### What you will do:
Take every line in the entries that includes the word "height" and copy it.

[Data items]
>>>
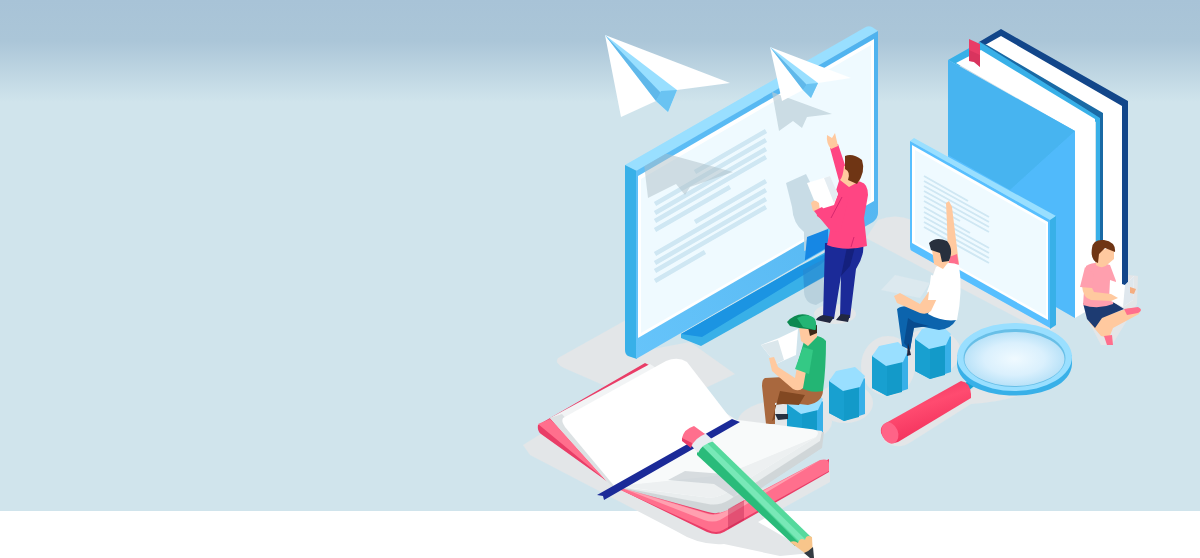
<!DOCTYPE html>
<html lang="en">
<head>
<meta charset="utf-8">
<title>Online learning banner</title>
<style>
:root{--sky:#d0e4ec;--haze:#a9c4d7;--shade:#e3e6e8;--blue:#57bfff;--blue-light:#99dfff;--blue-mid:#38b0e8;--blue-deep:#18a0d0;--navy:#1b2a98;--ink:#12468a;--glass:#effaff;--rule:#cfe7f3;--pink:#ff4583;--rose:#ff6f8d;--red:#e93d67;--skin:#ffc99f;--skin-dark:#f5ad80;--hair:#6f3514;--green:#23b574;--paper:#fff}
html,body{margin:0;height:100%;overflow:hidden;background:var(--paper)}
.banner{position:relative;width:1200px;height:558px;overflow:hidden}
.banner svg{display:block;width:1200px;height:558px}
.shadow{fill:var(--shade)}
.paper{fill:var(--paper)}
.glass{fill:var(--glass)}
.blue{fill:var(--blue)}
.blue-light{fill:var(--blue-light)}
.blue-mid{fill:var(--blue-mid)}
.blue-deep{fill:var(--blue-deep)}
.navy{fill:var(--navy)}
.ink{fill:var(--ink)}
.pink{fill:var(--pink)}
.rose{fill:var(--rose)}
.red{fill:var(--red)}
.skin{fill:var(--skin)}
.skin-dark{fill:var(--skin-dark)}
.hair{fill:var(--hair)}
.green{fill:var(--green)}
.rules{fill:none;stroke:var(--rule);stroke-width:4.5}
.rules-small{fill:none;stroke:var(--rule);stroke-width:2}
</style>
</head>
<body>
<main class="banner">
<svg viewBox="0 0 1200 558" role="img" aria-label="People learning among a large screen, books, a pencil and a magnifying glass">
<defs>
<linearGradient id="sky" x2="0" y2="1"><stop offset="0" stop-color="#a8c3d7"/><stop offset=".08" stop-color="#abc6d8"/><stop offset=".2" stop-color="#d0e4ec"/><stop offset="1" stop-color="#d0e4ec"/></linearGradient>
<linearGradient id="frame" x1="0" y1="1" x2="1" y2="0"><stop offset="0" stop-color="#66c4fa"/><stop offset="1" stop-color="#4fb2ee"/></linearGradient>
<linearGradient id="handle" x1="0" y1="0" x2=".5" y2="1"><stop offset="0" stop-color="#e52d55"/><stop offset=".5" stop-color="#ff4b70"/><stop offset="1" stop-color="#f02c58"/></linearGradient>
<radialGradient id="lens"><stop offset="0" stop-color="#f0faff"/><stop offset=".6" stop-color="#daf0fd"/><stop offset="1" stop-color="#b9e2f8"/></radialGradient>
<clipPath id="screen-clip"><path d="M636 171L878 31V213Q878 218 873 221L636 358Z"/></clipPath>
<g id="stool">
<path class="blue-mid" d="M0 8L8 0L29-2L36 6V41L15 48L0 40Z"/>
<path class="blue-deep" d="M0 8L15 17V48L0 40Z"/>
<path fill="#139ac9" d="M15 17L30 14V44L15 48Z"/>
<path class="blue-light" d="M0 8L7-2L26-6L36 3L31 14L14 18Z"/>
</g>
</defs>

<rect class="paper" width="1200" height="558"/>
<rect width="1200" height="511" fill="url(#sky)"/>

<g id="ground-shadows" class="shadow">
<path d="M558 358L626 320V354L690 342L735 374L680 400L626 395L564 368Q554 363 558 358Z"/>
<path d="M878 220Q895 213 912 220V250L1056 328L1046 333L968 292L866 238Z"/>
<path d="M523 445L560 422L700 505L830 470V482L758 522L812 553L780 556L724 544Q700 546 676 531L530 455Z"/>
<ellipse cx="785" cy="422" rx="47" ry="22"/>
<ellipse cx="845" cy="403" rx="28" ry="20"/>
<ellipse cx="888" cy="366" rx="27" ry="30"/>
<ellipse cx="930" cy="352" rx="31" ry="23"/>
<ellipse cx="835" cy="314" rx="21" ry="10"/>
<path d="M1079 303Q1078 285 1085 270L1138 276L1137 304L1112 345L1101 345Z"/>
<path d="M884 441Q898 451 911 442L971 404Q1020 402 1068 374L1060 338Z"/>
</g>

<g id="books">
<path class="ink" d="M979 42L1001 29L1128 101V293L1120 297V106L1001 38L987 46Z"/>
<path class="paper" d="M985 45L1001 36L1122 106V292L1102 302V116Z"/>
<path fill="#2365ac" d="M978 42L985 45L1103 117V303L1097 306V120Z"/>
<path class="blue-mid" d="M948 60L980 42L1103 115V303L1096 306V122L982 54L959 66Z"/>
<path fill="#196aa5" d="M980 42L987 45L1103 113V303L1100 304V118Z"/>
<path class="paper" d="M956 63L981 50L1095 119V306L1075 318V131Z"/>
<path class="blue" d="M948 60L1075 131V318L948 245Z"/>
<path fill="#43b0f2" d="M1075 131V318L990 269L948 245V205L1010 190Z" opacity=".35"/>
<path fill="#47b4f0" d="M948 60L1075 131L1010 190L948 155Z"/>
<path class="red" d="M969 39L980 44V67L974 62L969 61Z"/>
<path fill="#c62b54" d="M969 50L980 55V67L974 62L969 61Z" opacity=".45"/>
</g>

<g id="monitor">
<path class="blue-mid" d="M681 334L800 266L835 247V271L701 346L681 338Z"/>
<path fill="#1b94e2" d="M681 334L800 266L840 247L820 265L702 337Z"/>
<path class="blue-light" d="M625 165L864 28Q868 25 872 27L878 31L637 171Z"/>
<path class="blue-mid" d="M625 165L637 171V359L628 356Q625 354 625 350Z"/>
<path fill="url(#frame)" d="M636 171L878 31V213Q878 218 873 222L636 359Z"/>
<path class="paper" d="M638 176L874 39V201L638 338Z"/>
<path class="glass" d="M641 179L871 45V200L641 333Z"/>
<path class="rules" d="M695 172L766 131M655 204L766 140M655 213L766 149M655 221L766 157M655 230L730 187M695 222L766 181M655 254L766 190M655 263L766 199M655 271L766 207M655 281L705 252"/>
<g clip-path="url(#screen-clip)">
<path fill="#aebfc8" opacity=".5" d="M642 147L733 172L690 187L685 195L676 184L648 198Z"/>
<path fill="#b9ccd6" opacity=".65" d="M772 92L832 114L807 117L802 128L793 121L779 131Z"/>
<path fill="#c2d7e2" opacity=".85" d="M786 183L806 174L815 192L828 190V244L804 251V232Q793 224 792 207Z"/>
<path fill="#1687e4" d="M807 237L828 229V263L803 280Z"/>
</g>
<path fill="#2988d0" opacity=".65" d="M803 270L828 257V275L804 288Z"/>
<path fill="#a9c5d3" opacity=".6" d="M804 288L825 276V300L816 305Q803 303 804 288Z"/>
</g>

<g id="paper-planes">
<path class="paper" d="M605 35L730 83L677 90L668 112L656 101L621 117Z"/>
<path class="blue-light" d="M605 35L677 90L668 112L656 101Z"/>
<path fill="#60b8ea" d="M605 35L661 93L656 101Z"/>
<path fill="#6ac3f2" d="M656 101L661 91L677 90L668 112Z"/>
<path class="paper" d="M770 47L851 78L818 83L811 98L803 90L782 101Z"/>
<path class="blue-light" d="M770 47L818 83L811 98L803 90Z"/>
<path fill="#60b8ea" d="M770 47L807 85L803 90Z"/>
<path fill="#6ac3f2" d="M803 90L807 84L818 83L811 98Z"/>
</g>

<g id="tablet">
<path class="blue-light" d="M910 141L914 138L1056 216L1050 221Z"/>
<path class="blue" d="M910 141L1050 220V328L912 251Q910 250 910 247Z"/>
<path class="blue-mid" d="M1050 220L1056 216V325L1050 329Z"/>
<path class="paper" d="M912 145L1048 222V320L912 243Z"/>
<path class="glass" d="M915 150L1046 224V316L915 242Z"/>
<path class="rules-small" d="M924 176L968 201M924 181L989 217M924 186L989 222M924 191L989 227M924 196L989 232M924 201L960 221M924 207L970 233M924 212L989 248M924 217L989 253M924 222L989 258M924 227L989 263"/>
</g>

<g id="presenter">
<path class="navy" d="M825 243L863 243Q865 255 856 269L850 318L840 318L841 276L834 319L823 319Z"/>
<path fill="#14207d" d="M847 247L855 247L850 266L841 276Z"/>
<path fill="#222840" d="M823 315L834 317L830 323L816 320Q817 317 823 315ZM841 314L850 315L848 322L836 320Z"/>
<path class="pink" d="M830 148L838 144L849 177L861 182Q868 184 868 195L864 218L867 246Q846 252 827 245L831 226L817 216L816 207L833 200L839 181Z"/>
<path class="skin" d="M827 135L832 138L835 133L838 146L831 149Q826 143 827 135Z"/>
<path class="skin" d="M844 166Q843 177 840 180L849 187L860 181L858 165Z"/>
<path class="hair" d="M845 156Q853 153 862 160Q866 172 857 184L848 180Q851 172 845 169Z"/>
<path class="paper" d="M807 183L830 176L838 194L834 205L818 210Z"/>
<path fill="#e5edf2" d="M824 178L830 176L838 194L834 203Z"/>
<path class="skin" d="M811 203Q814 198 819 203L820 211L813 211Z"/>
<path class="pink" d="M814 211L822 207L831 218L841 198L849 196L841 229Q836 235 829 229Z"/>
<path fill="none" stroke="#d7286e" stroke-width="1" d="M831 218L842 197M854 237L851 247"/>
</g>

<g id="stools">
<use href="#stool" x="915" y="331"/>
<use href="#stool" x="872" y="348"/>
<use href="#stool" x="829" y="373"/>
<use href="#stool" x="787" y="396"/>
</g>

<g id="listener-with-raised-hand">
<path class="skin" d="M946 203L949 201L952 207L955 232L959 264L948 265L947 224Z"/>
<path class="rose" d="M949 257L957 254L959 266L949 267Z"/>
<path fill="#0c64ad" d="M930 311L956 320Q951 329 939 330L914 325L910 350L902 346L897 309Q907 302 930 312Z"/>
<path fill="#084b8e" d="M914 322L929 326L914 328L910 350L904 343L908 318Z"/>
<path class="paper" d="M936 267Q948 260 959 265Q963 291 957 320Q942 322 928 314L934 295L927 292Z"/>
<path class="skin" d="M932 249L934 264L943 269L950 260L947 244Z"/>
<path fill="#28303d" d="M929 243Q936 236 947 241Q954 249 949 261L942 262L940 253L931 250Z"/>
<path fill="#dce9ef" d="M881 290L895 275L930 283L920 298Z"/>
<path class="skin" d="M894 296L900 293L920 304L930 290L940 292L931 311Q927 315 920 313L897 303Z"/>
<path class="paper" d="M931 275L943 278L940 300L928 300Z"/>
<path fill="#222840" d="M908 343L911 355L907 356Z"/>
</g>

<g id="listener-in-cap">
<path fill="#a9683e" d="M765 378L784 377L806 388L823 390Q823 402 808 405L783 402L775 403V424L766 424L762 386Q762 379 765 378Z"/>
<path fill="#824822" d="M780 391L805 395L799 405L783 404L775 405V419L772 421Z"/>
<path fill="#263041" d="M775 414L788 414V419L778 420Z"/>
<path class="green" d="M805 338Q819 333 826 341Q826 368 823 391Q810 394 798 386L804 371L797 365Z"/>
<path class="skin" d="M799 327L801 341L808 346L817 337V326Z"/>
<path fill="#3d2918" d="M808 327L817 325V333L810 336Z"/>
<path fill="#0c8950" d="M787 322Q796 312 808 315Q818 319 816 330L799 328L790 326Z"/>
<path class="green" d="M797 318Q808 312 815 319Q817 326 815 330L803 327Z"/>
<path class="paper" d="M761 345L779 338L798 329L796 355L776 364Z"/>
<path fill="#dbe7ec" d="M761 345L778 340L784 360L776 364Z"/>
<path class="skin" d="M769 358L774 357L778 367L795 378L797 367L806 371L803 388Q799 392 793 389L772 371Z"/>
<path fill="#34c985" d="M803 347L813 350L809 374L795 369Z"/>
</g>

<g id="reading-girl">
<path class="skin" d="M1099 318L1129 308L1141 309L1139 314L1113 328L1109 338L1101 336L1089 322Z"/>
<path class="rose" d="M1124 309L1138 307Q1144 310 1138 313L1127 315ZM1104 336L1112 335L1113 345L1107 345Z"/>
<path fill="#1d3b72" d="M1083 303L1113 302L1124 309L1102 318L1095 328L1087 319Z"/>
<path fill="#ff9fae" d="M1086 266Q1096 260 1110 265L1116 281L1113 304Q1098 310 1083 305L1084 291Z"/>
<path class="skin" d="M1094 252L1096 265Q1103 270 1108 264L1114 259V247Z"/>
<path class="hair" d="M1092 248Q1093 239 1104 240Q1116 242 1115 252L1105 248L1099 254L1098 263Q1090 260 1092 248Z"/>
<path class="paper" d="M1110 280L1125 285L1134 276L1133 300L1123 307L1109 300Z"/>
<path fill="#dfe7ed" d="M1125 285L1134 276L1133 300L1123 307Z"/>
<path class="skin" d="M1082 286L1090 284L1094 292L1111 294L1118 298L1111 301L1091 300Q1083 298 1082 286Z"/>
<path class="skin-dark" d="M1130 287L1136 289L1134 294L1130 293Z"/>
<path fill="#ff9fae" d="M1085 267L1094 274L1092 288L1080 287Z"/>
</g>

<g id="magnifying-glass">
<path class="blue-deep" d="M965 383L974 378L978 383L968 391Z"/>
<path fill="url(#handle)" d="M884 424L961 381Q970 382 971 394V398L898 442Q886 446 881 433Q880 427 884 424Z"/>
<ellipse cx="890" cy="433" rx="8" ry="11" fill="#ff6387" transform="rotate(-22 890 433)"/>
<path class="blue-mid" d="M957 355H1072V364C1070 406 959 406 957 364Z"/>
<ellipse class="blue-light" cx="1014.5" cy="357" rx="57.5" ry="34"/>
<ellipse fill="#68bfe7" cx="1014.5" cy="358" rx="51" ry="29"/>
<ellipse fill="url(#lens)" cx="1014.5" cy="359" rx="50" ry="27"/>
</g>

<g id="notebook">
<path class="red" d="M538 425L645 363L649 365L560 420L724 515L829 459V472L724 532Q717 536 707 532L615 487L541 434Q537 431 538 425Z"/>
<path class="rose" d="M538 424L550 419L621 487L707 513Q715 516 724 511L820 460Q829 458 829 464V471L723 530Q716 534 708 530L614 487Z"/>
<path fill="#ffa0b0" d="M622 488L708 514Q716 516 724 512L819 461L720 520Q713 523 704 520Z"/>
<path fill="#d0d6d8" d="M614 486L738 421L824 432L822 448L728 510Q717 515 708 512Z"/>
<path fill="#e9edee" d="M614 486L738 421L822 431L820 441L729 500Q719 506 708 504Z"/>
<path fill="#f2f4f5" d="M550 418L650 364L738 421L612 487Z"/>
<path fill="#dce1e3" d="M550 418L562 414L616 481L612 487Z"/>
<path class="paper" d="M563 418L666 361Q678 356 687 362L731 419L615 487L565 427Q561 421 563 418Z"/>
<path fill="#f8fafa" d="M614 486L738 420L810 429Q822 430 816 437L724 494Q714 499 704 497Z"/>
<path fill="#edf0f1" d="M618 486L724 475L816 437L724 494Q714 499 704 497Z"/>
<path class="navy" d="M597 495L732 419L740 422L604 500L603 496Z"/>
<path fill="#c9d1d5" opacity=".7" d="M668 480L685 471L724 474L742 490L734 497L714 484Z"/>
<path fill="#b8234e" opacity=".4" d="M728 509L744 500V520L728 529Z"/>
</g>

<g id="pencil">
<path fill="#55d99d" d="M697 449L711 440L812 538L797 546Z"/>
<path fill="#78e8b7" d="M702 446L707 443L807 541L802 544Z"/>
<path fill="#2abb7a" d="M697 449L702 446L800 544L795 546L697 455Z"/>
<path fill="#e8edf1" d="M690 444Q695 434 705 433L714 441Q702 444 698 453Z"/>
<path class="rose" d="M682 438Q684 429 694 426L705 434Q695 438 691 447L682 440Z"/>
<path class="red" d="M682 438L692 443L691 448L682 441Z"/>
<path fill="#f8c58b" d="M790 542Q795 540 798 543Q800 537 805 540Q806 534 812 537L813 557L806 554Z"/>
<path fill="#333b42" d="M804 553Q809 551 813 547L814 558H810Z"/>
</g>
</svg>
</main>
</body>
</html>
<<<
### Answer box:
html,body{margin:0;height:100%;overflow:hidden;background:var(--paper)}
.banner{position:relative;width:1200px;height:558px;overflow:hidden}
.banner svg{display:block;width:1200px;height:558px}
<rect class="paper" width="1200" height="558"/>
<rect width="1200" height="511" fill="url(#sky)"/>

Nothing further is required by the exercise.